"""
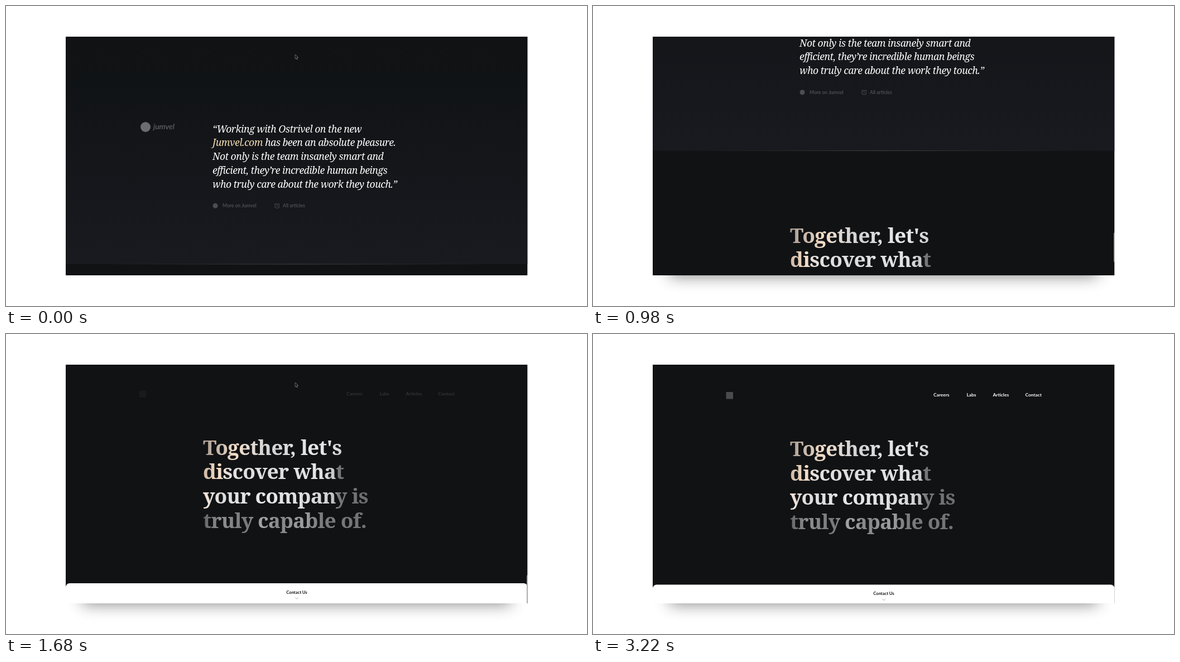
Animation of 1041 by 538 pixels, one loop 4970 ms. Source, as an HTML page with a canvas:

```html
<!DOCTYPE html>
<html lang="en">
<head>
<meta charset="utf-8">
<title>Scrolling to the closing section</title>
<style>
  html, body { margin: 0; width: 100%; height: 100%; overflow: hidden; background: #fff; }
  canvas { display: block; }
</style>
</head>
<body>
<canvas id="stage" width="1041" height="538"></canvas>
<script>
const ctx = document.getElementById('stage').getContext('2d');
const LOOP = 4970, STEP = 70;
const PANEL = { x: 107, y: 55, w: 827.5, h: 428 };
const SECTION_END = 463;

// [time in ms, scroll offset in px]; the last part is the bounce at the page end
const SCROLL = [
  [210, 0], [280, 2], [350, 8], [490, 31], [700, 77.5], [770, 91], [840, 128],
  [980, 203.5], [1120, 258], [1330, 322.5], [1470, 371], [1540, 392],
  [1610, 406], [1680, 411.5], [1750, 411.8], [1960, 409.5], [2450, 409]
];

const QUOTE = [
  '“Working with Ostrivel on the new',
  [['Jumvel.com', '#f3dfb4'], [' has been an absolute pleasure.', '#fff']],
  'Not only is the team insanely smart and',
  'efficient, they’re incredible human beings',
  'who truly care about the work they touch.”'
];

// Each heading line has its own run of tones: [x, colour]
const HEADING = [
  ['Together, let\'s', [[353, '#a99c91'], [385, '#cdbdaf'], [412, '#f2dcc6'], [440, '#e2d9d3'], [475, '#d2d3d6'], [560, '#e9e9eb'], [606, '#cfd0d2']]],
  ['discover what', [[353, '#cdb8a5'], [380, '#f3dcc5'], [398, '#e4e0dd'], [480, '#dcdde0'], [560, '#e4e4e6'], [588, '#c9c9cb'], [596, '#747577']]],
  ['your company is', [[353, '#f0e3d8'], [390, '#dcdcde'], [460, '#e8e8ea'], [570, '#d8d8da'], [586, '#c2c2c4'], [596, '#77787a'], [652, '#6b6c6e']]],
  ['truly capable of.', [[353, '#646567'], [385, '#8f8f91'], [430, '#77787a'], [460, '#a6a6a8'], [490, '#858587'], [535, '#a0a0a2'], [560, '#7b7c7e'], [644, '#727375']]]
];

const NAV = [['Careers', 610], ['Labs', 669.5], ['Articles', 716.5], ['Contact', 774.5]];

const clamp01 = v => Math.max(0, Math.min(1, v));
const ramp = (t, from, to) => clamp01((t - from) / (to - from));

function track(keys, t) {
  if (t <= keys[0][0]) return keys[0][1];
  for (let i = 1; i < keys.length; i++) {
    const [t0, v0] = keys[i - 1], [t1, v1] = keys[i];
    if (t <= t1) return v0 + (v1 - v0) * (t - t0) / (t1 - t0);
  }
  return keys[keys.length - 1][1];
}

function setFont(font, spacing = 0) {
  ctx.font = font;
  ctx.letterSpacing = spacing + 'px';
}

function text(str, x, y, fill) {
  ctx.fillStyle = fill;
  ctx.fillText(str, x, y);
}

function gradient(x0, y0, x1, y1, stops) {
  const g = ctx.createLinearGradient(x0, y0, x1, y1);
  stops.forEach(([at, color]) => g.addColorStop(at, color));
  return g;
}

function dot(x, y, r, fill) {
  ctx.fillStyle = fill;
  ctx.beginPath();
  ctx.arc(x, y, r, 0, Math.PI * 2);
  ctx.fill();
}

function polyline(points, color, width, close = false) {
  ctx.beginPath();
  points.forEach(([x, y]) => ctx.lineTo(x, y));
  if (close) ctx.closePath();
  ctx.strokeStyle = color;
  ctx.lineWidth = width;
  ctx.stroke();
}

function drawShadow(opacity) {
  ctx.save();
  ctx.shadowColor = `rgba(0,0,0,${0.46 * opacity})`;
  ctx.shadowBlur = 28;
  ctx.shadowOffsetY = 1000;
  ctx.fillRect(137, -560, 767, 45);
  ctx.restore();
}

function drawQuoteSection() {
  ctx.fillStyle = gradient(0, PANEL.y, 0, SECTION_END,
    [[0, '#111214'], [0.2, '#101315'], [0.55, '#15161a'], [1, '#191a1f']]);
  ctx.fillRect(PANEL.x, PANEL.y, PANEL.w, SECTION_END - PANEL.y);
  ctx.fillStyle = gradient(PANEL.x, 0, PANEL.x + PANEL.w, 0,
    [[0.1, '#44413f00'], [0.5, '#44413f'], [0.9, '#44413f00']]);
  ctx.fillRect(PANEL.x, SECTION_END - 0.5, PANEL.w, 1);

  dot(250, 217, 9, '#6c6d6f');
  setFont('italic 14px Lato, sans-serif');
  text('jumvel', 264, 221, '#6c6d6f');

  setFont('italic 17.5px "Noto Serif", serif', -0.45);
  QUOTE.forEach((line, i) => {
    let x = 370;
    for (const [str, color] of Array.isArray(line) ? line : [[line, '#fff']]) {
      text(str, x, 226.5 + i * 24.75, color);
      x += ctx.measureText(str).width;
    }
  });

  const muted = '#4c4d50';
  setFont('bold 8.5px Lato, sans-serif');
  dot(375, 358.3, 4.5, muted);
  text('More on Jumvel', 388, 361, muted);
  polyline([[482, 354.5], [485.6, 355.5], [489.2, 354.5], [489.2, 361.5], [485.6, 362.5], [482, 361.5]], muted, 1, true);
  polyline([[485.6, 356], [485.6, 360]], muted, 1);
  text('All articles', 496, 361, muted);
}

function drawClosingSection(navOpacity) {
  ctx.globalAlpha = navOpacity;
  ctx.fillStyle = '#4a4b4d';
  ctx.fillRect(238.5, 513, 12.5, 12.5);
  setFont('bold 8.4px Lato, sans-serif');
  NAV.forEach(([label, x]) => text(label, x, 521.3, '#fff'));
  ctx.globalAlpha = 1;

  setFont('bold 37px "Noto Serif", serif', -0.85);
  HEADING.forEach(([line, tones], i) => {
    const stops = tones.map(([x, color]) => [(x - 353) / 300, color]);
    text(line, 353, 628 + i * 43.7, gradient(353, 0, 653, 0, stops));
  });

  ctx.fillStyle = '#fff';
  ctx.beginPath();
  ctx.roundRect(PANEL.x, 858.5, PANEL.w, 120, 7);
  ctx.fill();
  setFont('bold 7.6px Lato, sans-serif');
  ctx.textAlign = 'center';
  text('Contact Us', 521, 877.3, '#111214');
  ctx.textAlign = 'left';
  polyline([[518.3, 884.3], [521, 886.7], [523.7, 884.3]], '#a5a5a7', 0.9);
}

function drawScrollbar(scroll, opacity) {
  ctx.globalAlpha = opacity;
  const drawerTop = 858.5 - scroll;
  ctx.fillStyle = '#e2e2e2';
  ctx.fillRect(933, drawerTop, 1, 200);
  ctx.fillStyle = '#a2a2a2';
  ctx.fillRect(933, 381.3 + scroll * 0.125, 2, 52);
  ctx.globalAlpha = 1;
}

function drawCursor(t, scroll) {
  if (t >= 2940) return;
  if (scroll > 117 && scroll < 241) {
    polyline([[519, 87], [521, 88], [523, 87]], '#8b8b8d', 0.8);
    polyline([[521, 88], [521, 94]], '#8b8b8d', 0.8);
    polyline([[519, 95], [521, 94], [523, 95]], '#8b8b8d', 0.8);
    return;
  }
  const moved = ramp(t, 2730, 2870);
  ctx.save();
  ctx.translate(518.3 + 13 * moved, 87 - 20 * moved);
  ctx.fillStyle = '#111214';
  polyline([[0, 0], [0, 7.4], [1.6, 6], [2.8, 8.6], [3.9, 8.1], [2.8, 5.6], [4.9, 5.4]], '#d8d8d8', 0.9, true);
  ctx.fill();
  ctx.restore();
}

function draw(t) {
  const scroll = track(SCROLL, t);
  ctx.fillStyle = '#fff';
  ctx.fillRect(0, 0, 1041, 538);
  drawShadow(ramp(t, 210, 980));

  ctx.save();
  ctx.beginPath();
  ctx.rect(PANEL.x, PANEL.y, PANEL.w, PANEL.h);
  ctx.clip();
  ctx.fillStyle = '#111214';
  ctx.fillRect(PANEL.x, PANEL.y, PANEL.w, PANEL.h);
  ctx.save();
  ctx.translate(0, -scroll);
  drawQuoteSection();
  drawClosingSection(ramp(t, 1470, 2520) ** 1.2);
  ctx.restore();
  if (t >= 280) drawScrollbar(scroll, 1 - ramp(t, 2100, 2450));
  drawCursor(t, scroll);
  ctx.restore();
}

function tick() {
  const t = performance.now() % LOOP;
  draw(Math.floor(t / STEP) * STEP);
  requestAnimationFrame(tick);
}
tick();
</script>
</body>
</html>
```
"""
- [ACTIVITY]: Show every line of the data that includes the string "fillStyle".

- [OUTPUT OF THE EXERCISE]:
  ctx.fillStyle = fill;
  ctx.fillStyle = fill;
  ctx.fillStyle = gradient(0, PANEL.y, 0, SECTION_END,
  ctx.fillStyle = gradient(PANEL.x, 0, PANEL.x + PANEL.w, 0,
  ctx.fillStyle = '#4a4b4d';
  ctx.fillStyle = '#fff';
  ctx.fillStyle = '#e2e2e2';
  ctx.fillStyle = '#a2a2a2';
  ctx.fillStyle = '#111214';
  ctx.fillStyle = '#fff';
  ctx.fillStyle = '#111214';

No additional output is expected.